_EXERCISE BRIEF_. Only the lines below between the ones containing "364L279 360M309 358Q316" and "303L202 300L203 321Q196", inclusive, are to be reproduced, each exactly as it stands.

+++

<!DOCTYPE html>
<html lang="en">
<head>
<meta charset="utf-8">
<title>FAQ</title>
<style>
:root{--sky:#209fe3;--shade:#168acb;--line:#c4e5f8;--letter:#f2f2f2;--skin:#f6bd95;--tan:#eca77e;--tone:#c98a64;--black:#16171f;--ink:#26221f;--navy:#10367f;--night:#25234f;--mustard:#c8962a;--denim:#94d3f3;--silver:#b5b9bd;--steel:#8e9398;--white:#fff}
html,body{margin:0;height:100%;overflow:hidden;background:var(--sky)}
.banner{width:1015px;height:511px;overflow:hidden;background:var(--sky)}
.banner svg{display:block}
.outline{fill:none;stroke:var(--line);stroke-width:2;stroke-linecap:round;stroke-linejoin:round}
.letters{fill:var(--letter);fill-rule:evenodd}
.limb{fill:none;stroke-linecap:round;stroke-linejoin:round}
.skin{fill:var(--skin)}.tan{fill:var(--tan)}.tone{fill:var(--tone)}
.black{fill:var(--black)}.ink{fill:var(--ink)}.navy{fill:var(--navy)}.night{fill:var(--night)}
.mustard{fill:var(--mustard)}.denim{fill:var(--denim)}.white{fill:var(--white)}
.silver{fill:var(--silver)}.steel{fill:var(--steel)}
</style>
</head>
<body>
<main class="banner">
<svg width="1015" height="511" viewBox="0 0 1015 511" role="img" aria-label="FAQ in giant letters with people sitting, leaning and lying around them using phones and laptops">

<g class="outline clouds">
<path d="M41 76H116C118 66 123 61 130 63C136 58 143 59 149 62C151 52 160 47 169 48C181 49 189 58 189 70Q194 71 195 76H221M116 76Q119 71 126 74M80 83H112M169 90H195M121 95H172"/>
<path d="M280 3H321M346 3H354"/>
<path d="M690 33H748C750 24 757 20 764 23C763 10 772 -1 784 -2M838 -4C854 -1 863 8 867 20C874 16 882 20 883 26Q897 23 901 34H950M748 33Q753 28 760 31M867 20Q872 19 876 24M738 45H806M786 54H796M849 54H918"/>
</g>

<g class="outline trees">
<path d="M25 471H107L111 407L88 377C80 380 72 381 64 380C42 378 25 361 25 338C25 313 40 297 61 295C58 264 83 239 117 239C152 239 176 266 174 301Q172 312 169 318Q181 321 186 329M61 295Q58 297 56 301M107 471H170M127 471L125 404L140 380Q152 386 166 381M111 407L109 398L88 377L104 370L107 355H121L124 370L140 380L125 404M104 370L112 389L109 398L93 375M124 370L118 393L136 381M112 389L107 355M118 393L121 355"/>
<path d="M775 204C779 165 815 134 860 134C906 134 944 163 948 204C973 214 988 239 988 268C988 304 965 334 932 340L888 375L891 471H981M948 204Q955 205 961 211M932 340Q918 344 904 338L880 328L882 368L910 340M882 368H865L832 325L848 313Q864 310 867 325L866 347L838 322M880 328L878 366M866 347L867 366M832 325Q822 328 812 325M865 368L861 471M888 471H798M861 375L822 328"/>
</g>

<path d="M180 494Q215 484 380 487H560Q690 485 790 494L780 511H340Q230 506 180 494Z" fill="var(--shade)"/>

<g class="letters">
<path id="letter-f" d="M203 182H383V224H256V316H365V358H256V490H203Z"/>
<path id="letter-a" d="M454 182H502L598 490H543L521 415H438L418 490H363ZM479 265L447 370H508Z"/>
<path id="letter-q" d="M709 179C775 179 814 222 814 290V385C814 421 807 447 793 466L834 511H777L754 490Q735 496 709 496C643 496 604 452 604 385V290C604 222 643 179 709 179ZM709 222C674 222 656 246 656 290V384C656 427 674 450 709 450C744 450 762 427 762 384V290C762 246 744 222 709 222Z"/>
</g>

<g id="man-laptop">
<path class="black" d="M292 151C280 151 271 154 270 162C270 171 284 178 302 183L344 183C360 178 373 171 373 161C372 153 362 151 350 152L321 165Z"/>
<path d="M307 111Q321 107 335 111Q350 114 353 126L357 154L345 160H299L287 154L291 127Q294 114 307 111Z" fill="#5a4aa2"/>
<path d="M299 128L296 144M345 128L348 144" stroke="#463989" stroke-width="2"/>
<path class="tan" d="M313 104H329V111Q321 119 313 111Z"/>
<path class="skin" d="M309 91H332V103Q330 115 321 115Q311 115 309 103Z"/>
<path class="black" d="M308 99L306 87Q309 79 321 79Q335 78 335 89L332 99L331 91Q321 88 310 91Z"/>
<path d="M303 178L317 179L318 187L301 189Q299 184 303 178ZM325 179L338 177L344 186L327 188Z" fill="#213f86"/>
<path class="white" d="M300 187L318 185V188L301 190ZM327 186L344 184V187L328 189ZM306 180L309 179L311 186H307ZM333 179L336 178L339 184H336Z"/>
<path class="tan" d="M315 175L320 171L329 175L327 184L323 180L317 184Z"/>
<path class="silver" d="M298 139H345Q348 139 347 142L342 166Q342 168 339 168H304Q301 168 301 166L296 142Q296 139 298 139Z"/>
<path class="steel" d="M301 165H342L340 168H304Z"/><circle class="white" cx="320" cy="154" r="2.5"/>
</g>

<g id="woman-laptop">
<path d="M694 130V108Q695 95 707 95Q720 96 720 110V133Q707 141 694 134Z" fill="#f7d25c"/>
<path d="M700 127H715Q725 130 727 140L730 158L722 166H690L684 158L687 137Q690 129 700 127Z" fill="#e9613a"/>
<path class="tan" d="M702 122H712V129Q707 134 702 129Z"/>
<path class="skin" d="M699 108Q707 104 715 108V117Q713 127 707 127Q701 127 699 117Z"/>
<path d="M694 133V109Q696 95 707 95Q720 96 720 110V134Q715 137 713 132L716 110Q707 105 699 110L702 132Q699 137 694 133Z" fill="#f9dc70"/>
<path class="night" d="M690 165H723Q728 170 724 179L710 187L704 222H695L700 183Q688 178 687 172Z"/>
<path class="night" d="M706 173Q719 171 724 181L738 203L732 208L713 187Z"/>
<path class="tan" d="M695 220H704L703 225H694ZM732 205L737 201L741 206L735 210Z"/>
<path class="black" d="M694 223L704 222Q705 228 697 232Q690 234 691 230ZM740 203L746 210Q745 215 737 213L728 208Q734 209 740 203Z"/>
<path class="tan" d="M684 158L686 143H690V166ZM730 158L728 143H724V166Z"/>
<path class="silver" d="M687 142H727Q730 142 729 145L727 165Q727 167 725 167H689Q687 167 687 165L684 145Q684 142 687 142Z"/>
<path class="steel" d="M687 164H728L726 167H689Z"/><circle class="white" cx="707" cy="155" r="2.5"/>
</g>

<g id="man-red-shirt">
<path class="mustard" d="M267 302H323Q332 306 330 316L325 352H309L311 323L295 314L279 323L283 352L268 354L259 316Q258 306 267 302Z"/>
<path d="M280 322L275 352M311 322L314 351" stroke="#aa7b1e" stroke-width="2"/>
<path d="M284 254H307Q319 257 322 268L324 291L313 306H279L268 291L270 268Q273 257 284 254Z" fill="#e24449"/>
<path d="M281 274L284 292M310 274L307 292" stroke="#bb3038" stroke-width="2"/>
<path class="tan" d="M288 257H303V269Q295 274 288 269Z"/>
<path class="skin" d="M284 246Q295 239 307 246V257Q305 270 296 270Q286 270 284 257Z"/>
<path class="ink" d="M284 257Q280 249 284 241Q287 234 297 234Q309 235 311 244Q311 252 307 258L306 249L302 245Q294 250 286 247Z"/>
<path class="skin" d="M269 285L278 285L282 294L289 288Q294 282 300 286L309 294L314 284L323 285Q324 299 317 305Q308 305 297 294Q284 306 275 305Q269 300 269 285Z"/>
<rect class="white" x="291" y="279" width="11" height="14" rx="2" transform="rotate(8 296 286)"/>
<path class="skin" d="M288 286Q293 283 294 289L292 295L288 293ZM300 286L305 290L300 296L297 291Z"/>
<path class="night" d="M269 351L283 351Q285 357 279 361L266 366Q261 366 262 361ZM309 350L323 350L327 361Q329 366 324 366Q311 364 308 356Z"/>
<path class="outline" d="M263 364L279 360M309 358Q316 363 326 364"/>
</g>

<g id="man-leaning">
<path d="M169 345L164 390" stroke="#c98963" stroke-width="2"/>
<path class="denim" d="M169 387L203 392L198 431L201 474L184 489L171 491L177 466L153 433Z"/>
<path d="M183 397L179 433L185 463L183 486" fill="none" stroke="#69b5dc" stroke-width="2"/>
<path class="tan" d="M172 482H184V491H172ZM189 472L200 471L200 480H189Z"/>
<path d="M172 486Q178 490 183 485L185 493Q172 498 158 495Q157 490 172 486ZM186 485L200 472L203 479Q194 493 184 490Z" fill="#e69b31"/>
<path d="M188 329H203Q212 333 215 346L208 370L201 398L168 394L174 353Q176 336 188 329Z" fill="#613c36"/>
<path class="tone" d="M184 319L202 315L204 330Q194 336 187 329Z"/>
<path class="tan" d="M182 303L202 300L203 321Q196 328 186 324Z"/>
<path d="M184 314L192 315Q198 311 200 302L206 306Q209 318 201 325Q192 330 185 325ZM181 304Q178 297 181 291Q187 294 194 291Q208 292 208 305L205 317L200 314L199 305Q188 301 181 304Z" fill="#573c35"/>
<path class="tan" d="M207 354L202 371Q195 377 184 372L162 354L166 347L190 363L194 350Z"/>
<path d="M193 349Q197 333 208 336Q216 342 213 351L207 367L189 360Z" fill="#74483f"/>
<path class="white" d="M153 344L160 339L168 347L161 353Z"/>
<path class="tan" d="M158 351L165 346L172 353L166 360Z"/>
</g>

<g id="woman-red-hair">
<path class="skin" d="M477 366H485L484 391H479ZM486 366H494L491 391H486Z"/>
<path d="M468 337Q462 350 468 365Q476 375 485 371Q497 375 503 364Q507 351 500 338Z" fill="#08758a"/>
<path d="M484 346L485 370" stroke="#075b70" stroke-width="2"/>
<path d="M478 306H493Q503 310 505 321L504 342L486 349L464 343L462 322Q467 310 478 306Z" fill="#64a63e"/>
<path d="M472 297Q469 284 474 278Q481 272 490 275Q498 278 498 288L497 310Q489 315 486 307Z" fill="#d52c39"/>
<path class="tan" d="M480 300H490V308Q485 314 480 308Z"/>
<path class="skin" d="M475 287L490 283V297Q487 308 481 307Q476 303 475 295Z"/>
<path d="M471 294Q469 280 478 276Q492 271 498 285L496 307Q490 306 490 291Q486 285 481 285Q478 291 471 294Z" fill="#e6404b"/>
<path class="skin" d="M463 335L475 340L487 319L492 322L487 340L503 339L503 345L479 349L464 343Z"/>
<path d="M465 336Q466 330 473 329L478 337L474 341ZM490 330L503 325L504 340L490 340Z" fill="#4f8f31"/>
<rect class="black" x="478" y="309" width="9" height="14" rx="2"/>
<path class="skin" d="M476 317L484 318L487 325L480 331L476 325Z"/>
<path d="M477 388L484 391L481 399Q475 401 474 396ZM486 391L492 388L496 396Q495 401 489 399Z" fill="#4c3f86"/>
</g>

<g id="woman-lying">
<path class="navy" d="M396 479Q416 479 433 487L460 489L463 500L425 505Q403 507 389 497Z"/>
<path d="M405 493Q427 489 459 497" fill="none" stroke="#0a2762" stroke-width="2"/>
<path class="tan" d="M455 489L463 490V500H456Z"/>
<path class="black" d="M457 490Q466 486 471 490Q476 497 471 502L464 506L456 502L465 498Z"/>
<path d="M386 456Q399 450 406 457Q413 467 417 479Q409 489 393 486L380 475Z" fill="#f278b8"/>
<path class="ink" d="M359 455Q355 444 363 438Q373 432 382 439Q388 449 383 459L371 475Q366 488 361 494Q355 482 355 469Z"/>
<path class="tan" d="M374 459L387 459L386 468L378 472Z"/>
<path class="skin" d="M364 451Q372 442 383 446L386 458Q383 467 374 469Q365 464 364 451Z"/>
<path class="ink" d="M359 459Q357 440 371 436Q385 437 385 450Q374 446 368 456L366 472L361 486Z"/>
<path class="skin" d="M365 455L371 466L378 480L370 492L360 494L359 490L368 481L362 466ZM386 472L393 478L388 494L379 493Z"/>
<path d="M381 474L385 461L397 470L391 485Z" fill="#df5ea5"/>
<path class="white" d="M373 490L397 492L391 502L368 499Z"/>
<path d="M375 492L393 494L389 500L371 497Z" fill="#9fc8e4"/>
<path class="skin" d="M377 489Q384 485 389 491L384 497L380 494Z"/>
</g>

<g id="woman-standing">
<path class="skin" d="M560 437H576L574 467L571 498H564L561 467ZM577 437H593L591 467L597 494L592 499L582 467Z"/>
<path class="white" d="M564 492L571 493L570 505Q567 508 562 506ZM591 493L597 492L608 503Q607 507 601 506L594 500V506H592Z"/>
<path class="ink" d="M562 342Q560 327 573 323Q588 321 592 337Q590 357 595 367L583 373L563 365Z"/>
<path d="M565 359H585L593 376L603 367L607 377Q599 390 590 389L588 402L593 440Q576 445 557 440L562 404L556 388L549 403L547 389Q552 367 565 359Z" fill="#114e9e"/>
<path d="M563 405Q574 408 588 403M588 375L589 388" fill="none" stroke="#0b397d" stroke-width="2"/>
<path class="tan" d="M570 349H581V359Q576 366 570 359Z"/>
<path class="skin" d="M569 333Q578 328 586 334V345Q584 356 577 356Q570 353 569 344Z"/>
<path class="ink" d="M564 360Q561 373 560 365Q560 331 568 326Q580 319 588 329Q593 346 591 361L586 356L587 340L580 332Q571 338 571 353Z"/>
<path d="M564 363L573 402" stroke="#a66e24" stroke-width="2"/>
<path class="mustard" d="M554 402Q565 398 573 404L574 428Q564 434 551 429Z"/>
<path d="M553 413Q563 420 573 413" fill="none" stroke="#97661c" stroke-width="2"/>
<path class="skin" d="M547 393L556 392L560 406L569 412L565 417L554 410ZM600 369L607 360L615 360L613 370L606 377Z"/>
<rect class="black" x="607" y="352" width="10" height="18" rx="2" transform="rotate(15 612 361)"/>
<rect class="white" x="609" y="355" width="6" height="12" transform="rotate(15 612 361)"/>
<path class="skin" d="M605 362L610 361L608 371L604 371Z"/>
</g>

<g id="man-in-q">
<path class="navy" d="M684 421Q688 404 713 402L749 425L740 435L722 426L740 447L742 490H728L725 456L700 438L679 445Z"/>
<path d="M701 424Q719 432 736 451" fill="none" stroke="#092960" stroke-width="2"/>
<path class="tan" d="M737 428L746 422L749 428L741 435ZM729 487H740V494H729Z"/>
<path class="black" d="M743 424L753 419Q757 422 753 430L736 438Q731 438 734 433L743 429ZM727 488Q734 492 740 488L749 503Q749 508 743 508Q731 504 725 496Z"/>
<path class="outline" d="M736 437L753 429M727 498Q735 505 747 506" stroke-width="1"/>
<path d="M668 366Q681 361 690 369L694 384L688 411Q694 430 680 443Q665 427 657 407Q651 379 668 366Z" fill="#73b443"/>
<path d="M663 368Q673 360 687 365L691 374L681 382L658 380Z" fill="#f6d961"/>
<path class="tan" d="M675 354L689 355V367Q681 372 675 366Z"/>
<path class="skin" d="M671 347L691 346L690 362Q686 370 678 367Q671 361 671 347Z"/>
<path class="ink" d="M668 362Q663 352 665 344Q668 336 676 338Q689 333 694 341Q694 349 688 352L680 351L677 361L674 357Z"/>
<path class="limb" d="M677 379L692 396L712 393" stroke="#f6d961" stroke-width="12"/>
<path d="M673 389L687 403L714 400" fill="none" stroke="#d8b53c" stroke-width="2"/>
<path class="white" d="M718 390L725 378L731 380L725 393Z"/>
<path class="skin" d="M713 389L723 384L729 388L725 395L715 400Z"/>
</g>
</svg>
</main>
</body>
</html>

+++

_SOLUTION BELOW_.
<path class="outline" d="M263 364L279 360M309 358Q316 363 326 364"/>
</g>

<g id="man-leaning">
<path d="M169 345L164 390" stroke="#c98963" stroke-width="2"/>
<path class="denim" d="M169 387L203 392L198 431L201 474L184 489L171 491L177 466L153 433Z"/>
<path d="M183 397L179 433L185 463L183 486" fill="none" stroke="#69b5dc" stroke-width="2"/>
<path class="tan" d="M172 482H184V491H172ZM189 472L200 471L200 480H189Z"/>
<path d="M172 486Q178 490 183 485L185 493Q172 498 158 495Q157 490 172 486ZM186 485L200 472L203 479Q194 493 184 490Z" fill="#e69b31"/>
<path d="M188 329H203Q212 333 215 346L208 370L201 398L168 394L174 353Q176 336 188 329Z" fill="#613c36"/>
<path class="tone" d="M184 319L202 315L204 330Q194 336 187 329Z"/>
<path class="tan" d="M182 303L202 300L203 321Q196 328 186 324Z"/>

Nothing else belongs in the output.